Comoros 1996

Yearbook 1996

Comoros. Former President Said Djohar, who was toppled in September 1995, was allowed to return to his home country in January after negotiations with the country’s government, but only to play a symbolic role in political life. In the March presidential election, the candidate of the National Union for Democracy in the Comoros (Union national pour la democratie aux Comores, UNDC), Mohammed Taki Abdulkarim, received a two-thirds majority. During the election campaign, Taki emerged as a traditional nationalist with Muslim values. He was sworn in as president on March 25 and a few days later appointed Tajidine ben Said Massounde as prime minister. In October, a referendum was held on a new constitution. 85% of the population then approved, among other things. that Islam should characterize the legislation.

  • ABBREVIATIONFINDER.ORG: What does KM stand for?
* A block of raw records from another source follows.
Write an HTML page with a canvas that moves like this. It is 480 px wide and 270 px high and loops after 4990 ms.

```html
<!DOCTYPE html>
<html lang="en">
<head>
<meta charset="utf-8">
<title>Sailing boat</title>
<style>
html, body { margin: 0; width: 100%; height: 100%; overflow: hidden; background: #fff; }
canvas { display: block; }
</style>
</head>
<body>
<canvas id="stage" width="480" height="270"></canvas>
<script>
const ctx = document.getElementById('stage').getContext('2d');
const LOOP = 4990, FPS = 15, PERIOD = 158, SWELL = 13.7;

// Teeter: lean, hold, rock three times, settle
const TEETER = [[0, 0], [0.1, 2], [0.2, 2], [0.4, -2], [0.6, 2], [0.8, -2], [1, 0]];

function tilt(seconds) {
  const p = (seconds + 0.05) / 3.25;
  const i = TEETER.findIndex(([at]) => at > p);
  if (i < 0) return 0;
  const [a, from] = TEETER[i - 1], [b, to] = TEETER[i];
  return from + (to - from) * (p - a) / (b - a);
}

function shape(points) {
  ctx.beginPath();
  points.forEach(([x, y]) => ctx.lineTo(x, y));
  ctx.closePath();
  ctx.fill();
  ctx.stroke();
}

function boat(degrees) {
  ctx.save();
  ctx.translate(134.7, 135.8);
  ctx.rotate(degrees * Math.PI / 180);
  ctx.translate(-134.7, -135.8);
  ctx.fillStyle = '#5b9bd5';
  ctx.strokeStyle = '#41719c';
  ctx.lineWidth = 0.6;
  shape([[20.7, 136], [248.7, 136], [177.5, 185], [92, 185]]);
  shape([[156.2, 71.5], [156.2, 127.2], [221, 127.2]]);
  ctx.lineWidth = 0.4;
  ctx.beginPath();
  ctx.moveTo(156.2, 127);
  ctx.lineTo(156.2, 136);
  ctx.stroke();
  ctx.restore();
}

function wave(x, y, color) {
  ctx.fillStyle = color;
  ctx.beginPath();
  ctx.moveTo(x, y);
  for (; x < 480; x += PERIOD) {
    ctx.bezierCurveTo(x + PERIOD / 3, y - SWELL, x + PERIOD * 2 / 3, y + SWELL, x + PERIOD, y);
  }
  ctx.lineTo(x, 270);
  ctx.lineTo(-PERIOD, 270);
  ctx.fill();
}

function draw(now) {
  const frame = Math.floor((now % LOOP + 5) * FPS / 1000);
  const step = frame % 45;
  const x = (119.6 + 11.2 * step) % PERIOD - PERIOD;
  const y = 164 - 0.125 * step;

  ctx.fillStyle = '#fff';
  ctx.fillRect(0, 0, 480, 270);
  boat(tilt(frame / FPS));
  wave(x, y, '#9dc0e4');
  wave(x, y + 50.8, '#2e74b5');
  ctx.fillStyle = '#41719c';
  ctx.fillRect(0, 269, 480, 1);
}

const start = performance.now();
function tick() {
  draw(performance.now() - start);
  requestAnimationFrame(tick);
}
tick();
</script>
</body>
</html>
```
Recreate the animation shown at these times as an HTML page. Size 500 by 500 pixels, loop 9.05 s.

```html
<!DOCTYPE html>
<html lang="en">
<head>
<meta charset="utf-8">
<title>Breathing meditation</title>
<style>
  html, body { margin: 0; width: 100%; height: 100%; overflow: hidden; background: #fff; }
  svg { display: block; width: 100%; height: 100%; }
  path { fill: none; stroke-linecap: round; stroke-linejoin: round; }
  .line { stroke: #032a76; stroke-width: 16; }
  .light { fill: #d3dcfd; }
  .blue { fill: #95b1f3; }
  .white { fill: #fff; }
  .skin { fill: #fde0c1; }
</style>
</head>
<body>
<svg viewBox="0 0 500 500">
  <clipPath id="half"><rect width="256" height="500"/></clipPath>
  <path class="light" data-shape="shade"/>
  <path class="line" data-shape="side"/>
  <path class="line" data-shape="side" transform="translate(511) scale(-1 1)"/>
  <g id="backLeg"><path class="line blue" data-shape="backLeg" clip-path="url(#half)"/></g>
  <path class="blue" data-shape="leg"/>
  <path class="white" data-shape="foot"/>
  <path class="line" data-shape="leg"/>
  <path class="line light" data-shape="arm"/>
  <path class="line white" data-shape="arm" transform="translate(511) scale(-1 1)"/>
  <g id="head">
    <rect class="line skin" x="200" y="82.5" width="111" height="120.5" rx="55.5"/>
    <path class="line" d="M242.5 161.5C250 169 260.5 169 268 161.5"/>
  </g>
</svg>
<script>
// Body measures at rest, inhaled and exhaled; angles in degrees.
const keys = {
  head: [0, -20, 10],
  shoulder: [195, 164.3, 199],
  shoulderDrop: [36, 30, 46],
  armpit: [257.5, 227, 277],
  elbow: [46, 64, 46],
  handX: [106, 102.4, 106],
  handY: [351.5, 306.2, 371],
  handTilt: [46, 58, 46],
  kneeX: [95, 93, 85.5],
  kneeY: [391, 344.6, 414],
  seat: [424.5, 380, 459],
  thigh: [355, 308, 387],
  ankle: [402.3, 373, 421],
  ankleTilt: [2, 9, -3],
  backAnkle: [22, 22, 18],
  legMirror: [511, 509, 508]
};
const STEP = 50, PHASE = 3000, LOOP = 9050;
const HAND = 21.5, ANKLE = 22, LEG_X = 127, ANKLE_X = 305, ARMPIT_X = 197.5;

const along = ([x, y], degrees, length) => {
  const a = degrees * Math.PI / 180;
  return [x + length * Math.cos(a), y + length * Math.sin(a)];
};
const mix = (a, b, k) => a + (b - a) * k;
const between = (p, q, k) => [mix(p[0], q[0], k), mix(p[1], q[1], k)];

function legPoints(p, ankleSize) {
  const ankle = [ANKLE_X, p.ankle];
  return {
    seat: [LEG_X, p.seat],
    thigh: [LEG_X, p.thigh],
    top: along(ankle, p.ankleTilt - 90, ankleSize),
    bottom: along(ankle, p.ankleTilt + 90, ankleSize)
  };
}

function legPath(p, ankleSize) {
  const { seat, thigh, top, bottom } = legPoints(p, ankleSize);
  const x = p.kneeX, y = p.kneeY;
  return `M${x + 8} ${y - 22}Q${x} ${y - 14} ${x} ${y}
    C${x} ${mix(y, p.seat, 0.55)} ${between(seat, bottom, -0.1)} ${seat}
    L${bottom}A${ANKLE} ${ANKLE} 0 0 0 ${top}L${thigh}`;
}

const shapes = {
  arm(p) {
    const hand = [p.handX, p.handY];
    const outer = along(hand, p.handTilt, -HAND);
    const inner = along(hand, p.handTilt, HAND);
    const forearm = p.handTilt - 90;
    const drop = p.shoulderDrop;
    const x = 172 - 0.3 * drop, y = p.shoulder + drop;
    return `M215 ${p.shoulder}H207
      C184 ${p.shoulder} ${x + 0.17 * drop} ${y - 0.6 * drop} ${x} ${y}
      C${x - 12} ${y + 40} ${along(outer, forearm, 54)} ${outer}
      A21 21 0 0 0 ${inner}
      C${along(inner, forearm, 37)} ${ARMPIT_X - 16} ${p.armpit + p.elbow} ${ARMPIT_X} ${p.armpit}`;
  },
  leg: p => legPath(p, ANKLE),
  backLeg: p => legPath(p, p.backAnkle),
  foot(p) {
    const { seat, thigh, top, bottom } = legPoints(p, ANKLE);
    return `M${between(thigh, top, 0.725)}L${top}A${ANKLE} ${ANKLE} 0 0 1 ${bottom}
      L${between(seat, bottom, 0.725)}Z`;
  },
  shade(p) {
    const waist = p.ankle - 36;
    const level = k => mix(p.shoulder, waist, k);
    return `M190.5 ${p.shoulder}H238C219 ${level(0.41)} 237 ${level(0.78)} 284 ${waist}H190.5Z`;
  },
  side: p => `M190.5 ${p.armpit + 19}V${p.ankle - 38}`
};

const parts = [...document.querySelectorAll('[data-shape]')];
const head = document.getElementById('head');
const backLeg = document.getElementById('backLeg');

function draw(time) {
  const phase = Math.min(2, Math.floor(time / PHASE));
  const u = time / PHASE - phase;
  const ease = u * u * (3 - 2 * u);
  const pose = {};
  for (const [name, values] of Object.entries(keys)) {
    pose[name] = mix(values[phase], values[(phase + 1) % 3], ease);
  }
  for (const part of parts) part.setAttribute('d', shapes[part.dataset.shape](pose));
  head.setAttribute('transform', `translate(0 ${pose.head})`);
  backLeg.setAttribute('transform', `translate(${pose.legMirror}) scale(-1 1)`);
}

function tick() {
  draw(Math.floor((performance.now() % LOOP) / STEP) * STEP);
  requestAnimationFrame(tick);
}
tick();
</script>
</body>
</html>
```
In the field of geography, this two letter acronym means Comoros. Check this to see its other meanings in English and other 35 languages.
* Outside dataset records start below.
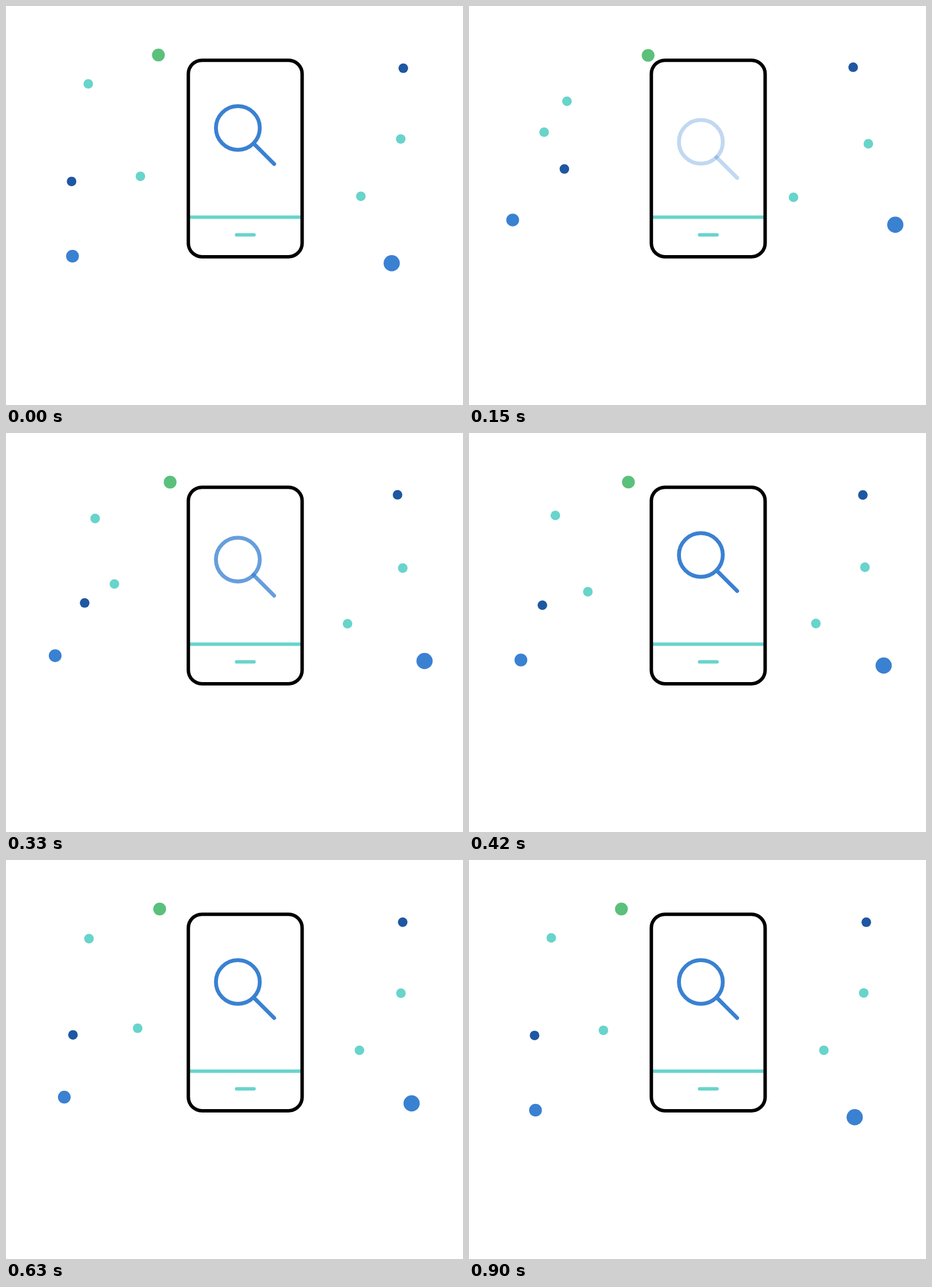
Write an HTML page that moves like this. It is 800x700 px and loops after 930 ms.

```html
<!DOCTYPE html>
<html lang="en">
<head>
<meta charset="utf-8">
<title>Mobile search</title>
<style>
  html, body { margin: 0; width: 100%; height: 100%; overflow: hidden; background: #fff; }
  svg { display: block; width: 100vw; height: 100vh; }
  .green { fill: #5bc07c; }
  .teal { fill: #68d4cb; }
  .navy { fill: #1e57a2; }
  .blue { fill: #3a81d2; }
  .bar { fill: none; stroke: #68d4cb; stroke-width: 6; }
  .glass > * { fill: none; stroke: #3a81d2; stroke-width: 6.8; stroke-linecap: round; }
</style>
</head>
<body>
<svg viewBox="0 0 800 700">
  <g id="dots"></g>
  <rect x="319.2" y="95.2" width="199.2" height="344.8" rx="24" fill="#fff"/>
  <path class="bar" d="M321 370.5H517"/>
  <path class="bar" d="M403.6 401.6H434.2" stroke-linecap="round"/>
  <rect x="319.2" y="95.2" width="199.2" height="344.8" rx="24" fill="none" stroke="#000" stroke-width="6"/>
  <g class="glass" id="glass">
    <circle cx="405.9" cy="214" r="38.4"/>
    <path d="M433.3 241L469.4 277.2"/>
  </g>
</svg>
<script>
  const LOOP = 930, STEP = 30, START = 30, END = 900;
  const glass = document.getElementById('glass');
  const layer = document.getElementById('dots');

  const clamp = v => Math.min(1, Math.max(0, v));
  const mix = (a, b, k) => a + (b - a) * k;
  const span = (t, from, to) => clamp((t - from) / (to - from));
  const easeOut = k => 1 - (1 - k) ** 3;
  const linear = k => k;

  function dot(color, r, from, to, ease = easeOut) {
    const el = document.createElementNS('http://www.w3.org/2000/svg', 'circle');
    el.setAttribute('class', color);
    el.setAttribute('r', r);
    layer.append(el);
    return { el, from, to, ease };
  }

  const dots = [
    dot('green', 11.2, [339.8, 86.9], [266.8, 86]),
    dot('teal', 8.4, [186.9, 184.2], [144, 136.6]),
    dot('teal', 8.4, [73.3, 178], [235.3, 298.8]),
    dot('navy', 8.4, [196.2, 273.7], [114.8, 307.8]),
    dot('navy', 8.4, [659.6, 106.5], [695.5, 109.2]),
    dot('teal', 8.4, [703.6, 246.4], [691, 233.3]),
    dot('teal', 8.4, [538.2, 336.6], [621.2, 333.8]),
    dot('blue', 11.2, [70.1, 365.3], [116.4, 438.9], linear)
  ];
  const big = dot('blue', 14.2);

  function place(el, x, y) {
    el.setAttribute('cx', x);
    el.setAttribute('cy', y);
  }

  function draw(now) {
    const step = Math.floor((now % LOOP) / STEP + 0.001);
    const t = step * STEP || END; // the loop opens on its resting pose
    const k = span(t, START, END);

    for (const { el, from, to, ease } of dots) {
      const e = ease(k);
      place(el, mix(from[0], to[0], e), mix(from[1], to[1], e));
    }

    // the large dot veers inwards near the end
    const x = t < 750 ? mix(755.3, 701, span(t, START, 750)) : mix(701, 675.2, span(t, 750, END));
    place(big.el, x, mix(372.9, 451.3, k));

    const rise = span(t, START, 420);
    glass.setAttribute('transform', `translate(0 ${35.1 * (1 - rise)})`);
    for (const part of glass.children) part.setAttribute('opacity', rise);
  }

  const origin = performance.now();
  function tick() {
    draw(performance.now() - origin);
    requestAnimationFrame(tick);
  }
  tick();
</script>
</body>
</html>
```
Population 1996

According to, the population of Comoros in 1996 was 475,283, ranking number 166 in the world. The population growth rate was 2.920% yearly, and the population density was 255.4508 people per km2.

Comoros Population Distribution by Age


At the transition from the 20th to the 21st century. the problem of the integrity of the national territory monopolized the internal debate, which saw the intransigent positions of the secessionist leaders of the island of Anjouan (Nzwani), not willing to give up the autonomy conquered after the separatist revolt of the summer of 1997, and those of the President of the Republic, Colonel A. Assoumani, who came to power in a coup d’état in April 1999. A decisive step in the redefinition of institutional powers was the constitutional referendum that took place in the country on 23 December 2001 and which saw the approval of the new Constitution in 77.% of votes. The charter established the creation of a federation with a new name, Union of the Comoros, where each of the three islands, Grande Comore (Njazidja), Anjouan (Nzwani) and Mohéli (Mwali), was granted greater autonomy through the creation of a local government and sovereign bodies in economic matters. At the head of the federation, responsible for currency, foreign policy, defense and religion, a president was elected in rotation between the three islands for a term of four years. In early 2002 a government of national unity was formed pending the outcome of the presidential elections (March-April), which saw the success of Colonel Assoumani in the second round, boycotted by the other two candidates. The result, initially not confirmed by the National Electoral Commission, was validated a little later and Assoumani was declared the first federal president. A new stage in the process of national reconciliation was the legislative elections of March-April 2004 for the federal assembly (33 deputies, of which 18 elected by universal suffrage); on this occasion, 6 seats went to the party next to president Assoumani, Convention pour le renouveau des Comores , and the others12 were conquered by candidates close to the presidents of the three islands, all against the presidency of Assoumani.